**TASK DESCRIPTION:** The reply should hold only the lines from the one with "align-items: center;" to the one with "--accent: #14a5f5;", both ends kept, exactly as they appear below, without any pictures.

[Stored data]
________________________

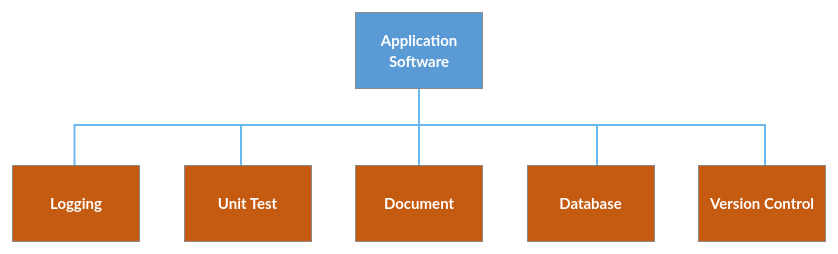
<!DOCTYPE html>
<html lang="en">
<head>
<meta charset="utf-8">
<title>Application Software</title>
<style>
:root {
  --root-fill: #5b9bd5;
  --child-fill: #c55a11;
  --node-border: #8a8a8a;
  --connector: #6cb8f0;
  --label: #ffffff;
}
* { box-sizing: border-box; }
html, body { margin: 0; }
body { background: #ffffff; overflow: hidden; }
.chart {
  position: relative;
  width: 838px;
  height: 254px;
  overflow: hidden;
  font: 700 15px/21px Lato, "Open Sans", sans-serif;
}
.connectors {
  position: absolute;
  inset: 0;
  fill: none;
  stroke: var(--connector);
  stroke-width: 2;
}
.node {
  display: flex;
  align-items: center;
  justify-content: center;
  width: 128px;
  height: 77px;
  border: 1px solid var(--node-border);
  color: var(--label);
  text-align: center;
  white-space: nowrap;
}
.node-root {
  position: absolute;
  left: 355px;
  top: 12px;
  background: var(--root-fill);
}
.children {
  position: absolute;
  left: 12px;
  top: 165px;
  width: 814px;
  margin: 0;
  padding: 0;
  list-style: none;
  display: flex;
  justify-content: space-between;
}
.children .node { background: var(--child-fill); }
</style>
</head>
<body>
<main class="chart">
  <svg class="connectors" width="838" height="254" viewBox="0 0 838 254" aria-hidden="true">
    <path d="M74.5 166V125H765V166"/>
    <path d="M241 125V166"/>
    <path d="M419 88V166"/>
    <path d="M597 125V166"/>
  </svg>
  <div class="node node-root">Application<br>Software</div>
  <ul class="children">
    <li class="node">Logging</li>
    <li class="node">Unit Test</li>
    <li class="node">Document</li>
    <li class="node">Database</li>
    <li class="node">Version Control</li>
  </ul>
</main>
</body>
</html>
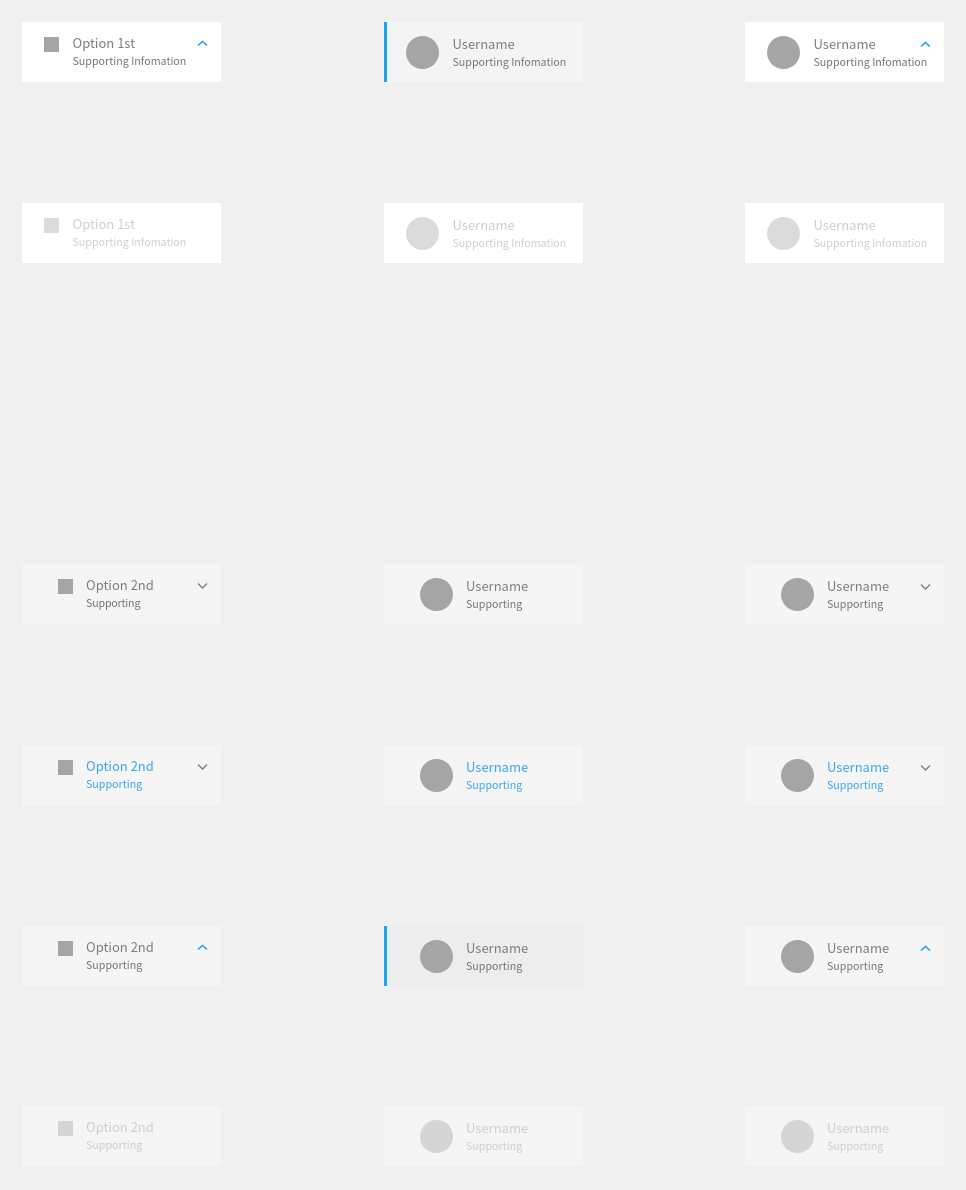
<!DOCTYPE html>
<html lang="en">
<head>
<meta charset="utf-8">
<title>Menu item states</title>
<style>
:root {
  --canvas: #f0f0f0;
  --level-1: #ffffff;
  --level-2: #f5f5f5;
  --level-1-selected: #f4f4f4;
  --level-2-selected: #ededed;
  --accent: #14a5f5;
  --hover: #3ba5ef;
  --title: #7d7d7d;
  --support: #757575;
  --shape: #a5a5a5;
  --shape-off: #dbdbdb;
  --shape-off-2: #d5d5d5;
  --text-off: #cdcdcd;
}
* { box-sizing: border-box; margin: 0; padding: 0; }
html, body { width: 966px; height: 1190px; overflow: hidden; background: var(--canvas); }
body { font-family: "Noto Sans CJK JP", "Noto Sans", sans-serif; }
.defs { position: absolute; width: 0; height: 0; }
.states {
  display: grid;
  grid-template-columns: 362px 361px 199px;
  grid-template-rows: 181px 361px 181px 181px 180px 60px;
  padding: 22px;
  align-items: start;
}
.item {
  position: relative;
  display: flex;
  align-items: flex-start;
  gap: 13.5px;
  width: 199px;
  height: 60px;
  padding-left: 22px;
  background: var(--level-1);
  color: var(--title);
  white-space: nowrap;
}
.item.sub { padding-left: 35.5px; background: var(--level-2); }
.icon { flex: none; width: 15px; height: 15px; margin-top: 15px; background: var(--shape); }
.avatar { flex: none; width: 33px; height: 33px; margin-top: 14px; border-radius: 50%; background: var(--shape); }
.label { padding-top: 11px; }
.avatar + .label { padding-top: 12px; }
.label b { display: block; font-weight: 400; font-size: 13px; line-height: 19px; }
.label small { display: block; font-size: 10.7px; line-height: 17px; color: var(--support); }
.label small.tight { letter-spacing: -0.2px; }
.chevron {
  position: absolute; left: 175px; top: 17px; width: 11px; height: 9px;
  fill: none; stroke: var(--title); stroke-width: 1.3;
}
.avatar ~ .chevron { top: 18px; }
.chevron.open { stroke: var(--accent); stroke-width: 1.6; }
.selected { background: var(--level-1-selected); }
.sub.selected { background: var(--level-2-selected); }
.selected::before { content: ""; position: absolute; left: 0; top: 0; width: 3px; height: 60px; background: var(--accent); }
.hover .label, .hover small { color: var(--hover); }
.disabled .label, .disabled small { color: var(--text-off); }
.disabled .icon, .disabled .avatar { background: var(--shape-off); }
.sub.disabled .icon, .sub.disabled .avatar { background: var(--shape-off-2); }
</style>
</head>
<body>
<svg class="defs" aria-hidden="true">
  <defs>
    <polyline id="up" points="1,6.5 5.5,2.5 10,6.5"/>
    <polyline id="down" points="1,2.5 5.5,7 10,2.5"/>
  </defs>
</svg>
<main class="states">
  <div class="item"><span class="icon"></span><p class="label"><b>Option 1st</b><small>Supporting Infomation</small></p><svg class="chevron open"><use href="#up"/></svg></div>
  <div class="item selected"><span class="avatar"></span><p class="label"><b>Username</b><small>Supporting Infomation</small></p></div>
  <div class="item"><span class="avatar"></span><p class="label"><b>Username</b><small>Supporting Infomation</small></p><svg class="chevron open"><use href="#up"/></svg></div>

  <div class="item disabled"><span class="icon"></span><p class="label"><b>Option 1st</b><small>Supporting Infomation</small></p></div>
  <div class="item disabled"><span class="avatar"></span><p class="label"><b>Username</b><small>Supporting Infomation</small></p></div>
  <div class="item disabled"><span class="avatar"></span><p class="label"><b>Username</b><small>Supporting Infomation</small></p></div>

  <div class="item sub"><span class="icon"></span><p class="label"><b>Option 2nd</b><small class="tight">Supporting</small></p><svg class="chevron"><use href="#down"/></svg></div>
  <div class="item sub"><span class="avatar"></span><p class="label"><b>Username</b><small>Supporting</small></p></div>
  <div class="item sub"><span class="avatar"></span><p class="label"><b>Username</b><small>Supporting</small></p><svg class="chevron"><use href="#down"/></svg></div>

  <div class="item sub hover"><span class="icon"></span><p class="label"><b>Option 2nd</b><small>Supporting</small></p><svg class="chevron"><use href="#down"/></svg></div>
  <div class="item sub hover"><span class="avatar"></span><p class="label"><b>Username</b><small>Supporting</small></p></div>
  <div class="item sub hover"><span class="avatar"></span><p class="label"><b>Username</b><small>Supporting</small></p><svg class="chevron"><use href="#down"/></svg></div>

  <div class="item sub"><span class="icon"></span><p class="label"><b>Option 2nd</b><small>Supporting</small></p><svg class="chevron open"><use href="#up"/></svg></div>
  <div class="item sub selected"><span class="avatar"></span><p class="label"><b>Username</b><small>Supporting</small></p></div>
  <div class="item sub"><span class="avatar"></span><p class="label"><b>Username</b><small>Supporting</small></p><svg class="chevron open"><use href="#up"/></svg></div>

  <div class="item sub disabled"><span class="icon"></span><p class="label"><b>Option 2nd</b><small>Supporting</small></p></div>
  <div class="item sub disabled"><span class="avatar"></span><p class="label"><b>Username</b><small>Supporting</small></p></div>
  <div class="item sub disabled"><span class="avatar"></span><p class="label"><b>Username</b><small>Supporting</small></p></div>
</main>
</body>
</html>
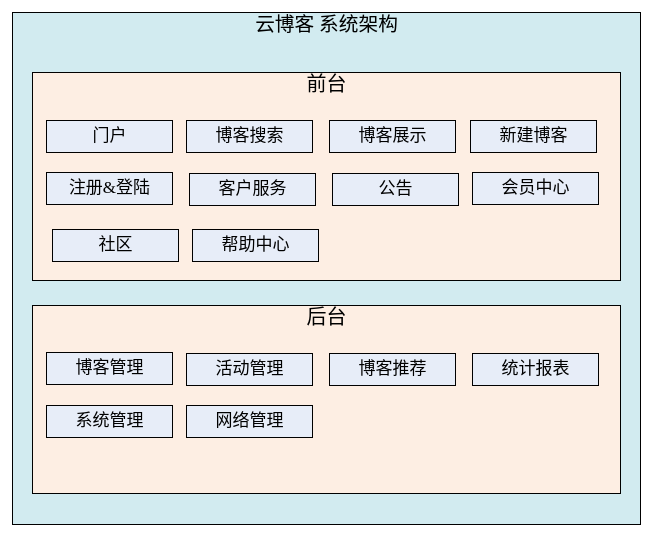
<!DOCTYPE html>
<html lang="zh-CN">
<head>
<meta charset="utf-8">
<title>云博客 系统架构</title>
<style>
:root {
  --page: #ffffff;
  --line: #000000;
  --system: #d2ebf0;
  --layer: #fdeee3;
  --module: #e7edf8;
}
* { box-sizing: border-box; margin: 0; padding: 0; }
body {
  width: 653px;
  height: 537px;
  padding: 12px;
  overflow: hidden;
  background: var(--page);
  color: var(--line);
  font-family: "Liberation Serif", "Noto Sans CJK SC", sans-serif;
}
.system {
  width: 629px;
  height: 513px;
  padding: 0 19px;
  border: 1px solid var(--line);
  background: var(--system);
}
h1, h2 {
  font-weight: 400;
  line-height: 22px;
  text-align: center;
  white-space: nowrap;
}
h1 { height: 59px; font-size: 19.7px; }
h2 { font-size: 20px; }
.layer {
  position: relative;
  width: 589px;
  border: 1px solid var(--line);
  background: var(--layer);
}
.front { height: 209px; margin-bottom: 24px; }
.back { height: 189px; }
.modules { list-style: none; }
.modules li {
  position: absolute;
  left: var(--x);
  top: var(--y);
  width: 127px;
  height: 33px;
  border: 1px solid var(--line);
  background: var(--module);
  font-size: 17px;
  line-height: 30px;
  text-align: center;
  white-space: nowrap;
}
</style>
</head>
<body>
<main class="system">
  <h1>云博客 系统架构</h1>
  <section class="layer front">
    <h2>前台</h2>
    <ul class="modules">
      <li style="--x:13px;--y:47px">门户</li>
      <li style="--x:153px;--y:47px">博客搜索</li>
      <li style="--x:296px;--y:47px">博客展示</li>
      <li style="--x:437px;--y:47px">新建博客</li>
      <li style="--x:13px;--y:99px">注册&amp;登陆</li>
      <li style="--x:156px;--y:100px">客户服务</li>
      <li style="--x:299px;--y:100px">公告</li>
      <li style="--x:439px;--y:99px">会员中心</li>
      <li style="--x:19px;--y:156px">社区</li>
      <li style="--x:159px;--y:156px">帮助中心</li>
    </ul>
  </section>
  <section class="layer back">
    <h2>后台</h2>
    <ul class="modules">
      <li style="--x:13px;--y:46px">博客管理</li>
      <li style="--x:153px;--y:47px">活动管理</li>
      <li style="--x:296px;--y:47px">博客推荐</li>
      <li style="--x:439px;--y:47px">统计报表</li>
      <li style="--x:13px;--y:99px">系统管理</li>
      <li style="--x:153px;--y:99px">网络管理</li>
    </ul>
  </section>
</main>
</body>
</html>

________________________

**SOLUTION TO THIS TASK:**
  align-items: center;
  justify-content: center;
  width: 128px;
  height: 77px;
  border: 1px solid var(--node-border);
  color: var(--label);
  text-align: center;
  white-space: nowrap;
}
.node-root {
  position: absolute;
  left: 355px;
  top: 12px;
  background: var(--root-fill);
}
.children {
  position: absolute;
  left: 12px;
  top: 165px;
  width: 814px;
  margin: 0;
  padding: 0;
  list-style: none;
  display: flex;
  justify-content: space-between;
}
.children .node { background: var(--child-fill); }
</style>
</head>
<body>
<main class="chart">
  <svg class="connectors" width="838" height="254" viewBox="0 0 838 254" aria-hidden="true">
    <path d="M74.5 166V125H765V166"/>
    <path d="M241 125V166"/>
    <path d="M419 88V166"/>
    <path d="M597 125V166"/>
  </svg>
  <div class="node node-root">Application<br>Software</div>
  <ul class="children">
    <li class="node">Logging</li>
    <li class="node">Unit Test</li>
    <li class="node">Document</li>
    <li class="node">Database</li>
    <li class="node">Version Control</li>
  </ul>
</main>
</body>
</html>
<!DOCTYPE html>
<html lang="en">
<head>
<meta charset="utf-8">
<title>Menu item states</title>
<style>
:root {
  --canvas: #f0f0f0;
  --level-1: #ffffff;
  --level-2: #f5f5f5;
  --level-1-selected: #f4f4f4;
  --level-2-selected: #ededed;
  --accent: #14a5f5;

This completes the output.